MIDDLEBURY — Say goodbye to the Sims Oak Hills Golf Course north of Middlebury.
The course, owned by the city of Elkhart, closed a year ago due to budget constraints, and on Saturday, Oct. 19 — exactly a year after it shut its doors — the 215-acre facility sold at auction for $1,335,000.
That’s more than double the minimum asking price, $650,000, and Arvis Dawson, assistant to Elkhart Mayor Dick Moore, said he was pleased with the results. The buyers, he noted, appeared to be locals, not outside speculators who might change the face of the area.
Still, five groups bought individual chunks of the parcel, each with distinct plans, meaning the golf course — which Elkhart started operating in the mid-1960s — becomes a thing of the past.
“It’s sad,” said Karin Frey, superintendent of the Elkhart City Parks and Recreation Department and a spectator at Saturday’s auction. The city acquired the course from Ernie Sims in 1965 for a token $1 payment, and the fact that the 18-hole facility will fade away is “the one thing I do regret.”
Well over 100 people showed up for the two-hour auction, packing the old clubhouse of the golf course.
Only one bidder Saturday had plans to maintain the facility as a golf course, according to Brian Thomas, a member of the Elkhart City Council and another spectator. That bidder didn’t submit a high enough offer, but Thomas took the demise of the golf course in stride in light of mixed city efforts over the years to operate the place.
“We’ve proven time and time again — we have no business operating anything but the city,” he said. He noted the distance of the golf course from Elkhart, 15 miles to the east at the S.R. 120-S.R. 13 crossing, and the tricky logistics of managing something so far away.
The top bid for the plot as a unified parcel reached $875,000, but the cumulative total for individual parcels carved out of that easily exceeded the figure, by $460,000. The auction proceeds, less costs of the auction, will go into the Elkhart general fund, according to Dawson.
Elkhart leaders decided last year close Sims Oak Hills Golf Course as they wrestled to craft the 2013 budget plan. A bidder in July offered around $250,000 for the golf course, but city officials rejected it, paving the way for Saturday’s auction.
$6,197.77 PER ACRE
The plans among the winning bidders — who still have to formally close their deals — vary:
John Laughlin of Middlebury offered the winning $315,000 bid for a 39.7-acre chunk on the east side of the golf course. He doesn’t have any immediate plans.
“Just an investment,” he said. There’s some potentially good timber on the golf course land, he said, but in his view it’s of limited agricultural value.
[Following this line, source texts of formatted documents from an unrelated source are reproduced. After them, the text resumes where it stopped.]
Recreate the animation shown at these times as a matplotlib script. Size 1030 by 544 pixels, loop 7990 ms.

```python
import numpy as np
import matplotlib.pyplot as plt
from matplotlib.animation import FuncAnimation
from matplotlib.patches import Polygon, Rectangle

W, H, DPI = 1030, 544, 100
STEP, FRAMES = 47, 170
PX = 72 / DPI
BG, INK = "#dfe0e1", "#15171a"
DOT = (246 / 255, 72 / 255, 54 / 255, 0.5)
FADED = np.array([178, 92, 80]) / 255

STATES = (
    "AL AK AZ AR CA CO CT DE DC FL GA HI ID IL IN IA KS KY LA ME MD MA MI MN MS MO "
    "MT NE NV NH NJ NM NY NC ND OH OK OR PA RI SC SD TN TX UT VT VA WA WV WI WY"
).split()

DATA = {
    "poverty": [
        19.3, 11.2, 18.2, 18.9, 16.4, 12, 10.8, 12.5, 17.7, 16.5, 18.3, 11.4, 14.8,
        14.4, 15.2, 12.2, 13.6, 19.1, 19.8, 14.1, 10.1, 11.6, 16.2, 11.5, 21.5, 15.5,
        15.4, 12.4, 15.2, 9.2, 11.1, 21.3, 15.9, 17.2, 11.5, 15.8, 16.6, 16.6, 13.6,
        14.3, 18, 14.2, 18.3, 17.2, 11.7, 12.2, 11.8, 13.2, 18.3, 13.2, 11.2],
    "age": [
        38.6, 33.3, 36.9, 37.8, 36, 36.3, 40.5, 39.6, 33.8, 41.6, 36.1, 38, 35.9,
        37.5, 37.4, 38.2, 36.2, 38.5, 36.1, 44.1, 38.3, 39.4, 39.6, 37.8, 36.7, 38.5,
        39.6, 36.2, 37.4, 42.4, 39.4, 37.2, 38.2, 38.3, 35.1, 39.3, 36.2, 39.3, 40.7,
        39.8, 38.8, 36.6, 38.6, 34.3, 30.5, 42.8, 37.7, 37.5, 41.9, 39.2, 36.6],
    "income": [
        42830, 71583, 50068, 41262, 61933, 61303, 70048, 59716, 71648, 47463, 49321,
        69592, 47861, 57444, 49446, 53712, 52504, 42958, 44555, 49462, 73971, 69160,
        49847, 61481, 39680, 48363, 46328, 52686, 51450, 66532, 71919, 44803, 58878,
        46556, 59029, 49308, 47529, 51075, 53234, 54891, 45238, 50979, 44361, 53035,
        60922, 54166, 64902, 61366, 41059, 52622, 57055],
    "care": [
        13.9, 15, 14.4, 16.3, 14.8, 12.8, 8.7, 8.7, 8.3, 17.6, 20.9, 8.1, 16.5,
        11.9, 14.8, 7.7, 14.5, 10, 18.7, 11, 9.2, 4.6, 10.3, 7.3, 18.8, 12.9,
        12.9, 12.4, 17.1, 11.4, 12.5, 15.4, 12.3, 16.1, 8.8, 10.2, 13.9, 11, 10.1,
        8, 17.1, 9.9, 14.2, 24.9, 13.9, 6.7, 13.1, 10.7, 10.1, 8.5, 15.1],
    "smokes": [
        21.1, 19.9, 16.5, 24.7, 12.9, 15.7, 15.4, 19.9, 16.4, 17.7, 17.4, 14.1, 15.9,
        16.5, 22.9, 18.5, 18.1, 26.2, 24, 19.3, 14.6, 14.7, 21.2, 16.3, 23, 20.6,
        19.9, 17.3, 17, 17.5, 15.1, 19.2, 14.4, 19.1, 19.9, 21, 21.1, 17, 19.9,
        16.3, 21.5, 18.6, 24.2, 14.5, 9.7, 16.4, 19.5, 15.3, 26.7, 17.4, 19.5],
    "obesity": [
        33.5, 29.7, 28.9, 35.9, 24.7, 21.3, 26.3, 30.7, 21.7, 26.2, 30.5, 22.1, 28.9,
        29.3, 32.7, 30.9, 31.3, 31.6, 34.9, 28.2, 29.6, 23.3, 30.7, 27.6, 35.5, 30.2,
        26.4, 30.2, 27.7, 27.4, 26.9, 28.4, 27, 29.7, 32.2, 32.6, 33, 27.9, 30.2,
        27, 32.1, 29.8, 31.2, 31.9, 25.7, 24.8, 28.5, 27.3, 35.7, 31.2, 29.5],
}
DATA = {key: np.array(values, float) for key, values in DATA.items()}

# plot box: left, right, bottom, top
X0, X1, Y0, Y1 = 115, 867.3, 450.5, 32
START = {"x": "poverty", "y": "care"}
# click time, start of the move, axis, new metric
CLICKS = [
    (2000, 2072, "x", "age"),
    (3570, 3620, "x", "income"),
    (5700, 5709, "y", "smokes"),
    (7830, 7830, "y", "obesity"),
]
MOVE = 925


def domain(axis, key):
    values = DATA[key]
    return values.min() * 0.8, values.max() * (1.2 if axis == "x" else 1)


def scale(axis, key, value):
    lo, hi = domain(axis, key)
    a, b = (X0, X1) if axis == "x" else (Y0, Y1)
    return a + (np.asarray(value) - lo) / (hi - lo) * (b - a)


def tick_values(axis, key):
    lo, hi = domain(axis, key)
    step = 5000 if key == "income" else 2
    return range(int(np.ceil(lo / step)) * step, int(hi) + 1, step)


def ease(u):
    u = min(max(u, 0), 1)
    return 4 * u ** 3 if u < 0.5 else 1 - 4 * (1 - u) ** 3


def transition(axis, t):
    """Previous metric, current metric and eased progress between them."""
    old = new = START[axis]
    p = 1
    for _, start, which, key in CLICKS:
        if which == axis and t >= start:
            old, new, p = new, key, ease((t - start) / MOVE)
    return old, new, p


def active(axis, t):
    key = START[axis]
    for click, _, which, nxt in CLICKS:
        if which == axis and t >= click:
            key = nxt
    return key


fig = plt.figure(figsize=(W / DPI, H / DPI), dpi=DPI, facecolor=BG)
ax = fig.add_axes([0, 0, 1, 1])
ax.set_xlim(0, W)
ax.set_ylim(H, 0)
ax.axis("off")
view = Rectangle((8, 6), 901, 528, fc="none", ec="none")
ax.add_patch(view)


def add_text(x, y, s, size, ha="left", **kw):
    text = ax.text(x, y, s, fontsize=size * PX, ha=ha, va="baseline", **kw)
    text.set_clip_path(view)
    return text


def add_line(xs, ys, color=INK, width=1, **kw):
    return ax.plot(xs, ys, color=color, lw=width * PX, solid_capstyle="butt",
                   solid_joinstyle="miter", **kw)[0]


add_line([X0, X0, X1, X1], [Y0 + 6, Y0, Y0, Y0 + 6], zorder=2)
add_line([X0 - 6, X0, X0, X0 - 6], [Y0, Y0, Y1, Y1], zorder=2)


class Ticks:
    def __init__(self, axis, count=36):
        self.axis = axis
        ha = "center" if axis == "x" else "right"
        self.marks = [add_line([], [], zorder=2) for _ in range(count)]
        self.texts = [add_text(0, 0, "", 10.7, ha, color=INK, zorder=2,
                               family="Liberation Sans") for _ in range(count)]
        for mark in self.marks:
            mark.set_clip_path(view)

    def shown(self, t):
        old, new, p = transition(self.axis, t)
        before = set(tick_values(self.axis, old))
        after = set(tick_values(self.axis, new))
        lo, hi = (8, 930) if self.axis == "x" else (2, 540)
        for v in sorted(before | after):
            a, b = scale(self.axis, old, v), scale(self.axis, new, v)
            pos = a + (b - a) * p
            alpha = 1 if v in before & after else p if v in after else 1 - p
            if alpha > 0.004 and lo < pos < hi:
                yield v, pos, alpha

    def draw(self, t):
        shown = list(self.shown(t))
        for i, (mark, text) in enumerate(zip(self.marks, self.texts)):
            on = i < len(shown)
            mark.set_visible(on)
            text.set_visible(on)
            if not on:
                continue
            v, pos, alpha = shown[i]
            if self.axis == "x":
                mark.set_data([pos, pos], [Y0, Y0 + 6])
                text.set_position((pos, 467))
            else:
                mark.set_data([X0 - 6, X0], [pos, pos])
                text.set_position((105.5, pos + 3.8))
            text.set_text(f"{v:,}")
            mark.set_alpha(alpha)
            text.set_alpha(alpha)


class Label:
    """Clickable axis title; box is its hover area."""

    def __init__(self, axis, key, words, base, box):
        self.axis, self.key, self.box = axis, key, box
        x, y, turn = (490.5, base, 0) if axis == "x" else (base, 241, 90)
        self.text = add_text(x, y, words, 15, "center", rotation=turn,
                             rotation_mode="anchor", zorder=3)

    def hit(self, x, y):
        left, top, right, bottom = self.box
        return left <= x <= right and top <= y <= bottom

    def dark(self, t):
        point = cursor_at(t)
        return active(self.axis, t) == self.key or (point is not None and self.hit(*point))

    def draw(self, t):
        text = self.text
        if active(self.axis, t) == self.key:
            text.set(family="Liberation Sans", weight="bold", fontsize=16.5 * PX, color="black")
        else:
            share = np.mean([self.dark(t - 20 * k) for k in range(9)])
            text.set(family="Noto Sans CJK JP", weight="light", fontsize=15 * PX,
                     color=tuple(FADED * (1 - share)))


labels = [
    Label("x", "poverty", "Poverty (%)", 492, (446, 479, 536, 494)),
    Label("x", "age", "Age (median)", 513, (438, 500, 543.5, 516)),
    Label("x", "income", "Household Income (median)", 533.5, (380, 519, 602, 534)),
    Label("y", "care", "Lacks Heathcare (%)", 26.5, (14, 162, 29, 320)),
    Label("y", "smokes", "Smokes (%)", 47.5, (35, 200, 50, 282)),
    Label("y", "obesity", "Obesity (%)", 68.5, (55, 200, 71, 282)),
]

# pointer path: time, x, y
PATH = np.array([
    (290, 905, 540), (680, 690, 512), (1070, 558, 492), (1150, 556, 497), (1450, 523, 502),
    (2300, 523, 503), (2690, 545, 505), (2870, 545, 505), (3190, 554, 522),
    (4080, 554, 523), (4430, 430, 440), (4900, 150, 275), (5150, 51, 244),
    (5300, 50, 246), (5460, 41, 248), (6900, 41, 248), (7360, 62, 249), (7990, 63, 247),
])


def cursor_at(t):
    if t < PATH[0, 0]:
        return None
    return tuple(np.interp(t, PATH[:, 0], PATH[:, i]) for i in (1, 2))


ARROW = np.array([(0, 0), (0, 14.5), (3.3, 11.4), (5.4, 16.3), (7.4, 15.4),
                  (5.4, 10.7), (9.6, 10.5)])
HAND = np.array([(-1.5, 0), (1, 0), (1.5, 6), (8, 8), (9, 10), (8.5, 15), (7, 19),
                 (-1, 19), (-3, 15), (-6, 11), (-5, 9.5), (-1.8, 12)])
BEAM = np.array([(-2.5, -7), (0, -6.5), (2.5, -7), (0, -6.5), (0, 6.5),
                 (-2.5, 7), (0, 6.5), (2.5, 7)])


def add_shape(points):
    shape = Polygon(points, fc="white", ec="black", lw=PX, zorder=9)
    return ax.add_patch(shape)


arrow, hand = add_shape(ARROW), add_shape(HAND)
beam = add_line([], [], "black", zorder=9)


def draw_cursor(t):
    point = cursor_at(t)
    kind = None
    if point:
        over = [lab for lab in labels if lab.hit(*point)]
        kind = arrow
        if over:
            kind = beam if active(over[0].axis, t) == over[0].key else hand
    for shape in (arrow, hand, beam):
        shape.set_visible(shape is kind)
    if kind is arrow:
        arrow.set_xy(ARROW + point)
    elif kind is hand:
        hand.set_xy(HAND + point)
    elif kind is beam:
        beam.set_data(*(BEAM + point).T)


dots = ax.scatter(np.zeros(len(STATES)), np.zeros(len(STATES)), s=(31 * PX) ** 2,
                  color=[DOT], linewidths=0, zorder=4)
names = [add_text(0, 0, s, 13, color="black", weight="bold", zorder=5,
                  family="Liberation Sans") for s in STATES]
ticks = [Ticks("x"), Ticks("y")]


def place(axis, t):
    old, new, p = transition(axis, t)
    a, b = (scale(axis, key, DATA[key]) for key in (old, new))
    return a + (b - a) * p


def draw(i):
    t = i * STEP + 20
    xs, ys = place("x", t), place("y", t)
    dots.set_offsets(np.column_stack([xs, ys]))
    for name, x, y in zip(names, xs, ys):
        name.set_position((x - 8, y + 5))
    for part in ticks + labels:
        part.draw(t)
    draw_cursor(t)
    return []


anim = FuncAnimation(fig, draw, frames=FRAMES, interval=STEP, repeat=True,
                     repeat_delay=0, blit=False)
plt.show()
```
Vernon and Daniel Bontrager, brothers from the Shipshewana area, offered the winning bid, $475,000, on the biggest parcel, an 80-acre plot on the west side of the old golf course. Daniel Bontrager, a factory worker, said he may build a home there, while his brother may house some cattle on the land.
Regardless, they don’t plan to alter the rural feel of the land, and Vernon Bontrager, a woodworker, said he may plant more trees, adding to the heavy woods already present.
Nathan Yoder of Shipshewana and Steven Lehman of Middlebury jointly submitted the winning $380,000 bid on the central 72.9-acre plot where the golf course parking lot and clubhouse sit. They each talk of building a home on the property eventually, maybe letting cattle roam the land.
Jason and Jennifer Schreiber made the winning $75,000 bid for an 11.6-acre plot in the southeastern corner of the course. Jennifer Schreiber said she and her family plan to build a home on the land and raise horses.
The final parcel, an 11.2-acre section south of the Schreiber plot, went for a bid of $90,000. The winning bidder asked to remain anonymous.
All told, the 215 or so acres sold fetched, on average, nearly $6,200 per acre.
A separate auction of the tractors and other golf course equipment is set for Nov. 9 starting at 10 a.m., also at the old golf course grounds. Like Saturday’s auction, it will be handled by Bartel & Co. Auctioneers.